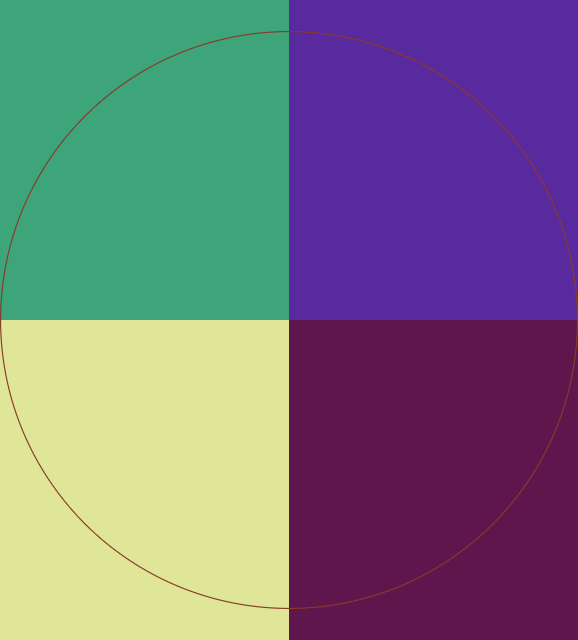
Reproduce this background procedurally as a Shadertoy shader.

```glsl
// Four flat colour quadrants with a thin ring spanning the canvas width.
#define CREAM  vec3(0.873, 0.902, 0.597)
#define PURPLE vec3(0.349, 0.161, 0.620)
#define PLUM   vec3(0.367, 0.086, 0.298)
#define GREEN  vec3(0.243, 0.643, 0.475)
#define RING   vec3(0.540, 0.220, 0.160)
#define RING_RADIUS 0.4990
#define RING_WIDTH  0.0020

// Coverage of the region where the signed distance is positive.
float coverage(float dist, float pixel) {
    return clamp(dist / pixel + 0.5, 0.0, 1.0);
}

void mainImage(out vec4 fragColor, in vec2 fragCoord) {
    // Centred coordinates; the canvas width is one unit.
    float pixel = 1.0 / iResolution.x;
    vec2 p = (fragCoord - 0.5 * iResolution.xy) * pixel;

    // Quadrants
    float right = coverage(p.x, pixel);
    float upper = coverage(p.y, pixel);
    vec3 color = mix(mix(CREAM, PLUM, right), mix(GREEN, PURPLE, right), upper);

    // Ring
    float ringDist = 0.5 * RING_WIDTH - abs(length(p) - RING_RADIUS);
    color = mix(color, RING, coverage(ringDist, pixel));

    fragColor = vec4(color, 1.0);
}
```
::::::::::
» Exercise: Copy the whole listing exactly, excluding the pictures in it.

» Task response:
Reproduce this background procedurally as a Shadertoy shader.

```glsl
// Four flat colour quadrants with a thin ring spanning the canvas width.
#define CREAM  vec3(0.873, 0.902, 0.597)
#define PURPLE vec3(0.349, 0.161, 0.620)
#define PLUM   vec3(0.367, 0.086, 0.298)
#define GREEN  vec3(0.243, 0.643, 0.475)
#define RING   vec3(0.540, 0.220, 0.160)
#define RING_RADIUS 0.4990
#define RING_WIDTH  0.0020

// Coverage of the region where the signed distance is positive.
float coverage(float dist, float pixel) {
    return clamp(dist / pixel + 0.5, 0.0, 1.0);
}

void mainImage(out vec4 fragColor, in vec2 fragCoord) {
    // Centred coordinates; the canvas width is one unit.
    float pixel = 1.0 / iResolution.x;
    vec2 p = (fragCoord - 0.5 * iResolution.xy) * pixel;

    // Quadrants
    float right = coverage(p.x, pixel);
    float upper = coverage(p.y, pixel);
    vec3 color = mix(mix(CREAM, PLUM, right), mix(GREEN, PURPLE, right), upper);

    // Ring
    float ringDist = 0.5 * RING_WIDTH - abs(length(p) - RING_RADIUS);
    color = mix(color, RING, coverage(ringDist, pixel));

    fragColor = vec4(color, 1.0);
}
```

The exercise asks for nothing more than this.